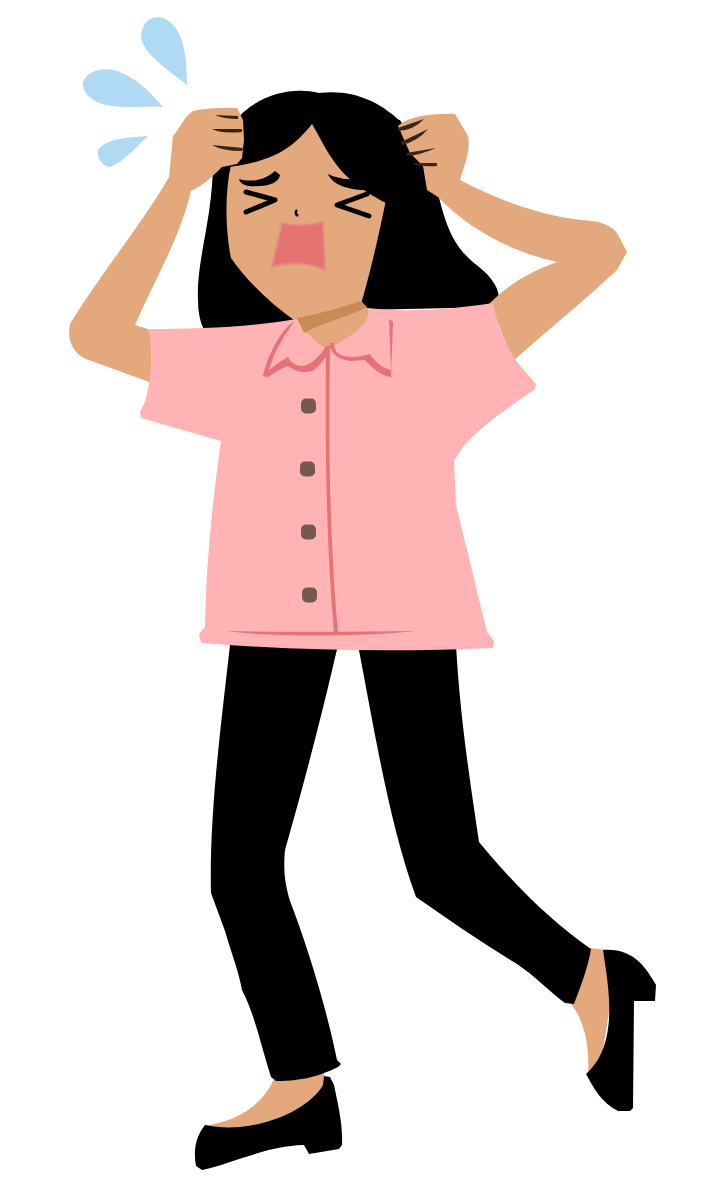
<!DOCTYPE html>
<html lang="en">
<head>
<meta charset="utf-8">
<title>Panicked woman</title>
<style>
:root {
  --paper: #ffffff;
  --ink: #000000;
  --skin: #e3a87c;
  --skin-shade: #c98a55;
  --shirt: #ffb3b5;
  --shirt-line: #e57373;
  --mouth: #e67272;
  --mouth-edge: #e58a80;
  --button: #735a4d;
  --sweat: #b0daf4;
  --knuckle: #3a2415;
}
html, body { margin: 0; height: 100%; overflow: hidden; background: var(--paper); }
svg { display: block; width: 725px; height: 1200px; }
.ink { fill: var(--ink); }
.skin { fill: var(--skin); }
.skin-shade { fill: var(--skin-shade); }
.shirt { fill: var(--shirt); }
.trim { fill: var(--shirt-line); }
.button { fill: var(--button); }
.sweat { fill: var(--sweat); }
.mouth { fill: var(--mouth); stroke: var(--mouth-edge); stroke-width: 2; }
.knuckles { fill: var(--knuckle); }
.squint { fill: none; stroke: var(--ink); stroke-width: 5; stroke-linecap: round; stroke-linejoin: round; }
</style>
</head>
<body>
<svg viewBox="0 0 725 1200" role="img" aria-label="Screaming woman in a pink shirt clutching her head">
  <defs>
    <rect id="shirt-button" class="button" x="-7.5" y="-7.5" width="15" height="15" rx="5"/>
  </defs>

  <g id="sweat-drops" class="sweat">
    <path d="M187 85C172 72 141 54 141 35C143 20 153 15 163 18C183 25 187 55 187 85Z"/>
    <path d="M163 107C143 106 112 110 95 101C86 96 82 88 83 82C88 70 104 67 117 71C137 78 150 92 163 107Z"/>
    <path d="M148 136C138 145 122 164 109 167C101 165 97 158 98 150C106 138 131 137 148 136Z"/>
  </g>

  <g id="legs">
    <path class="skin" d="M590 948L606 950L611 1000L603 1050L588 1077C590 1045 584 1020 571 1004Z"/>
    <path class="skin" d="M274 1079L324 1073L325 1090L290 1122L230 1138L205 1126C240 1120 262 1105 274 1079Z"/>
    <path class="ink" d="M230 645H338C322 715 303 787 285 850C283 870 285 884 290 901C307 945 326 1006 337 1060L341 1064L338 1067C322 1075 304 1081 276 1081L271 1077C261 1046 255 1015 242 990C239 972 231 952 225 931L211 893C209 815 221 725 230 645Z"/>
    <path class="ink" d="M358 645H456C460 715 469 775 479 842C512 882 549 920 591 949C588 968 580 988 574 1004L565 1003C550 992 535 976 517 964C482 943 449 920 416 897C389 823 374 728 358 645Z"/>
  </g>

  <g id="shoes" class="ink">
    <path d="M205 1125C250 1135 307 1113 323 1085L324 1076L330 1077L334 1085C338 1105 343 1124 342 1145L339 1149L309 1154L304 1145C266 1146 234 1163 202 1170L196 1166C193 1150 196 1136 205 1125Z"/>
    <path d="M603 950C634 948 646 968 656 985L655 1001L634 1001L633 1108L630 1111H618C602 1103 594 1089 586 1074C614 1049 611 1006 606 970Z"/>
  </g>

  <path id="hair-back" class="ink" d="M213 160C213 220 196 260 198 300Q198 318 204 330L300 325L362 310L497 307C504 290 490 275 474 263C450 243 445 220 437 190L400 120L320 110L230 140Z"/>

  <g id="face">
    <path class="skin" d="M231 165L312 122L387 195C380 230 371 270 361 304L320 322L294 320C270 303 246 280 231 258C226 235 224 195 231 165Z"/>
    <path class="ink" d="M220 168L234 122C255 96 290 86 319 93C355 89 382 103 403 124L436 190L437 214L388 204C380 200 363 191 352 181C331 163 324 144 312 124C295 145 276 163 220 168Z"/>
    <g id="brows" class="ink">
      <path d="M239 179C254 183 266 179 275 171L280 175C279 182 270 186 259 186C250 187 241 186 239 179Z"/>
      <path d="M328 174C336 178 345 180 360 179L364 190C350 190 332 185 328 174Z"/>
    </g>
    <g id="shut-eyes" class="squint">
      <path d="M246 192L275 200L246 212"/>
      <path d="M367 194L337 205L369 216"/>
    </g>
    <path id="nose" d="M297 210Q294 213 298 216" fill="none" stroke="#000" stroke-width="2.5"/>
    <path class="mouth" d="M282 223Q303 228 323 222L325 270C308 262 288 262 272 267Z"/>
  </g>

  <g id="arms" class="skin">
    <path d="M152 383L86 359C72 352 67 340 70 324C101 273 142 224 169 177L173 136C180 128 184 117 193 111Q214 107 237 108L243 120L244 140L242 158L237 164L222 167C212 177 202 186 191 191C180 238 155 279 135 325L151 330Z"/>
    <path d="M490 303C508 285 529 272 557 262C516 253 470 231 438 197L427 190L423 166L410 153L398 126C408 117 430 113 455 114L468 136C471 151 464 166 460 180C502 202 546 218 592 221Q609 223 617 233L627 252L617 270C584 301 548 330 513 361Z"/>
  </g>
  <g id="fingers" class="knuckles">
    <path d="M215 115L238 116L238 119Q224 119 215 115Z"/>
    <path d="M212 129L242 129L242 132Q222 134 212 129Z"/>
    <path d="M212 145L243 148L242 151Q222 151 212 145Z"/>
    <path d="M398 128L424 119Q414 130 398 131Z"/>
    <path d="M401 142L428 129Q418 141 402 145Z"/>
    <path d="M406 153L436 148Q420 155 407 156Z"/>
    <path d="M412 163L437 163L437 166Q420 167 412 163Z"/>
  </g>

  <g id="shirt">
    <path class="shirt" d="M148 329C200 329 250 327 296 319L368 308C410 313 455 309 493 303C498 330 509 353 522 368L536 384L535 389C506 410 468 433 454 461L456 505L487 632L494 641L493 648C400 652 300 651 201 643L199 634L205 627C206 565 212 503 221 441L141 418L140 412L145 402C151 380 154 353 148 329Z"/>
    <path class="skin" d="M297 319L361 301L368 309C372 325 344 341 326 349C315 341 304 332 297 319Z"/>
    <path class="skin-shade" d="M297 318C317 314 340 308 361 301L367 307C351 316 324 322 304 333Z"/>
    <g id="collar" class="trim">
      <path d="M294 322C283 327 268 353 263 376L268 377C274 373 282 368 288 366C295 372 305 374 314 370C322 364 328 354 332 345L326 346C319 358 309 367 300 366Q292 365 288 357C280 361 275 366 269 370C274 352 283 337 294 322Z"/>
      <path d="M330 343C330 353 338 360 351 361L365 360C372 367 380 376 391 377L393 322L389 319L391 370C382 368 375 362 370 354C357 358 345 358 339 354Q334 350 334 343Z"/>
    </g>
    <path id="placket" class="trim" d="M326 350L330 349C328 445 330 545 338 632L334 633C326 540 325 445 326 350Z"/>
    <path id="hem" class="trim" d="M226 631C285 632 350 632 416 631C360 637 270 637 226 631Z"/>
    <g id="buttons">
      <use href="#shirt-button" x="308.5" y="406"/>
      <use href="#shirt-button" x="307.5" y="469"/>
      <use href="#shirt-button" x="308.5" y="532"/>
      <use href="#shirt-button" x="309.5" y="595"/>
    </g>
  </g>
</svg>
</body>
</html>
· · · ·
• **The problem**
In the records above, find the line containing "645H338C322 715 303" and output every line from the first through that one, exactly, omitting pictures.

• **Solution for this task**
<!DOCTYPE html>
<html lang="en">
<head>
<meta charset="utf-8">
<title>Panicked woman</title>
<style>
:root {
  --paper: #ffffff;
  --ink: #000000;
  --skin: #e3a87c;
  --skin-shade: #c98a55;
  --shirt: #ffb3b5;
  --shirt-line: #e57373;
  --mouth: #e67272;
  --mouth-edge: #e58a80;
  --button: #735a4d;
  --sweat: #b0daf4;
  --knuckle: #3a2415;
}
html, body { margin: 0; height: 100%; overflow: hidden; background: var(--paper); }
svg { display: block; width: 725px; height: 1200px; }
.ink { fill: var(--ink); }
.skin { fill: var(--skin); }
.skin-shade { fill: var(--skin-shade); }
.shirt { fill: var(--shirt); }
.trim { fill: var(--shirt-line); }
.button { fill: var(--button); }
.sweat { fill: var(--sweat); }
.mouth { fill: var(--mouth); stroke: var(--mouth-edge); stroke-width: 2; }
.knuckles { fill: var(--knuckle); }
.squint { fill: none; stroke: var(--ink); stroke-width: 5; stroke-linecap: round; stroke-linejoin: round; }
</style>
</head>
<body>
<svg viewBox="0 0 725 1200" role="img" aria-label="Screaming woman in a pink shirt clutching her head">
  <defs>
    <rect id="shirt-button" class="button" x="-7.5" y="-7.5" width="15" height="15" rx="5"/>
  </defs>

  <g id="sweat-drops" class="sweat">
    <path d="M187 85C172 72 141 54 141 35C143 20 153 15 163 18C183 25 187 55 187 85Z"/>
    <path d="M163 107C143 106 112 110 95 101C86 96 82 88 83 82C88 70 104 67 117 71C137 78 150 92 163 107Z"/>
    <path d="M148 136C138 145 122 164 109 167C101 165 97 158 98 150C106 138 131 137 148 136Z"/>
  </g>

  <g id="legs">
    <path class="skin" d="M590 948L606 950L611 1000L603 1050L588 1077C590 1045 584 1020 571 1004Z"/>
    <path class="skin" d="M274 1079L324 1073L325 1090L290 1122L230 1138L205 1126C240 1120 262 1105 274 1079Z"/>
    <path class="ink" d="M230 645H338C322 715 303 787 285 850C283 870 285 884 290 901C307 945 326 1006 337 1060L341 1064L338 1067C322 1075 304 1081 276 1081L271 1077C261 1046 255 1015 242 990C239 972 231 952 225 931L211 893C209 815 221 725 230 645Z"/>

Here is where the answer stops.